“You want to fund your exurban area with your own tax dollars too? What if every single tax dollar generated from the gas tax stays in Fulton and DeKalb?”

I don’t live in the exurbs but if what you’re asking is do I think that the people who benefit should pay the cost, then yes, that is correct.

DannyX

April 3rd, 2012
1:25 pm

“The only way MARTA will ever be successful is that the State take complete control and bust the union.”

Yes, because we all know how well run the state of Georgia DOT is. NOT!

JohnnyReb

April 3rd, 2012
1:27 pm

The State DOT may be lacking, but compared to Fulton County they are a diamond of excellence!

BW

April 3rd, 2012
1:30 pm
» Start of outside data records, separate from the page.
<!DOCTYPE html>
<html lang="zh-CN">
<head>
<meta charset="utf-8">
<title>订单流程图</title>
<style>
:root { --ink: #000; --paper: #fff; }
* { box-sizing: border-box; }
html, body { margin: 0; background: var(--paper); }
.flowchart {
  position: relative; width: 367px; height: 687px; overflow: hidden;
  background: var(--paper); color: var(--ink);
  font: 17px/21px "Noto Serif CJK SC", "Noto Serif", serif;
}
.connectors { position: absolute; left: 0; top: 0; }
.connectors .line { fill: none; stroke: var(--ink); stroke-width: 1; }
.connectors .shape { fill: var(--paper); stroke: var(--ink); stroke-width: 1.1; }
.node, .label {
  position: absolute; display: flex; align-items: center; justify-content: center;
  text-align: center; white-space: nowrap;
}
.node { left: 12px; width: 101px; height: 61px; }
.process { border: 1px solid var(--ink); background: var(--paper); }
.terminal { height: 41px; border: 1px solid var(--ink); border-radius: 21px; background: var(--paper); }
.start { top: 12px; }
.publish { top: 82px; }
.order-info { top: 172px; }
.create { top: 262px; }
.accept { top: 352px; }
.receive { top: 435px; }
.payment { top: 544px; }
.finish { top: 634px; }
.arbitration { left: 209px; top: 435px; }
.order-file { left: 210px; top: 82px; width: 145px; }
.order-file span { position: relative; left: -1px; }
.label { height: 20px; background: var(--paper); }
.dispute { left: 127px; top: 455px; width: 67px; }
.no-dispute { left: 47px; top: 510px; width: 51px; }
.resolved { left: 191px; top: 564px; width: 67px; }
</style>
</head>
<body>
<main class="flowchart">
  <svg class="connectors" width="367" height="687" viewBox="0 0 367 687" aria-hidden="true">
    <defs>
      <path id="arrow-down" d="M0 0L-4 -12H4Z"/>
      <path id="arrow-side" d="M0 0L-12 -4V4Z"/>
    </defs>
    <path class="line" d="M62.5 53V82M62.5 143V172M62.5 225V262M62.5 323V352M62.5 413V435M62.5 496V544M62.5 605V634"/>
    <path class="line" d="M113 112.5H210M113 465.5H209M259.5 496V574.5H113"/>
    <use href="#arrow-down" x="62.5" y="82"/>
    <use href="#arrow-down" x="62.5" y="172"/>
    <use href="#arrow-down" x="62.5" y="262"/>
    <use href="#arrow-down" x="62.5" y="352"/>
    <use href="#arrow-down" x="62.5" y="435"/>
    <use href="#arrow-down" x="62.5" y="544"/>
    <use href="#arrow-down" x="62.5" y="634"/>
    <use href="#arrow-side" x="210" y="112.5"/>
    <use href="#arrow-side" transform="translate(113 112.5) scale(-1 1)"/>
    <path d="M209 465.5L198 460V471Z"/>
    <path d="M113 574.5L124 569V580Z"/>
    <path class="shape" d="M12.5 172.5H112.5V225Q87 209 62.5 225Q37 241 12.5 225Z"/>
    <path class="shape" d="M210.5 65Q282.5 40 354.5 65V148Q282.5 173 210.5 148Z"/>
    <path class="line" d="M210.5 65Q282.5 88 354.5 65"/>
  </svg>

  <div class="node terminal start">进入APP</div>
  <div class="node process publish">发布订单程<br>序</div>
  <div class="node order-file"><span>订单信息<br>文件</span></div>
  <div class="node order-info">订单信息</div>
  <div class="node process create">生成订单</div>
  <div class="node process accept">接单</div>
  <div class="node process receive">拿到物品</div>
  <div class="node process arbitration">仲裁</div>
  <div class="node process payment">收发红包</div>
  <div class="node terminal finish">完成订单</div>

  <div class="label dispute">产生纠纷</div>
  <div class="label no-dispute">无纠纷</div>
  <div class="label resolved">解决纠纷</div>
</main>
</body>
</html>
Since this is a conservative blog, I’m guessing the issue is more spending than too little revenue. I guess the basic question here is how deep they should cut. Do you agree that the spending reductions laid out by Dr Scott are actually long overdue? Do you think MARTA is being grossly mismanaged? If so, will allow the state to appoint the board actually do anything to remedy that given the hostility to MARTA from non-Atlantans?

DannyX

April 3rd, 2012
1:32 pm

“The State DOT may be lacking, but compared to Fulton County they are a diamond of excellence!”

Dream on. MARTA is ranked as one of the best run systems in the nation in terms of efficiency. The Georgia DOT is a disaster.

JohnnyReb

April 3rd, 2012
1:39 pm

Here’s the silver bullet for MARTA, the City of Atlanta, Fulton, Dekalb, and now Clayton counties.

Vote Republican.

Or, you can stay with the Democrats, enjoy more misery, and continue to have two Georgia’s where everyone else in the state basically wants you to go away. You are more trouble than worth.

Samantha

April 3rd, 2012
1:43 pm

So if I follow the “argument” clearly… the progressives don’t really care about whether the 50/50 split has any practical effect on Marta they are just mad and think that attacking legislators who live somewhere else is a good way to shore up the politics of victimhood in Atlanta. They are especially angry that their cherished talking point of MARTA being the “only” transit agency that does not get state funds is a crock.
As usual the progressives are not short of emotion but more than a little fact challenged.
The real goal of transit is occaisionally revealed: reengineer the way that people in Metro Atlanta live to forcd more and more people into high density, city center living whether they want to or not.

independent thinker

April 3rd, 2012
1:46 pm

Kyle- does some real investigation and reporting- one of the major costs MARTA has is ADA mandated limousine buses for anyone who has an ADA card. This cost is astronomical and these shiny little buses pick up people anywhere in the city for minimal cost. Most ride around empty and you see them all over. The reason is some president passed an unfunded mandate as a benevolent conservative requiring local governments to comply with every ADA participants needs whatever they are and wherever they are. MARTA got sued for not providing enough service to ADA participants. Kneeling buses were not enough.
Do some research – find out how much is spent. I cannot find it in their online budget. I know this might expose the cost of unfunded mandates by Republican presidents. So i guess you would not dare go there.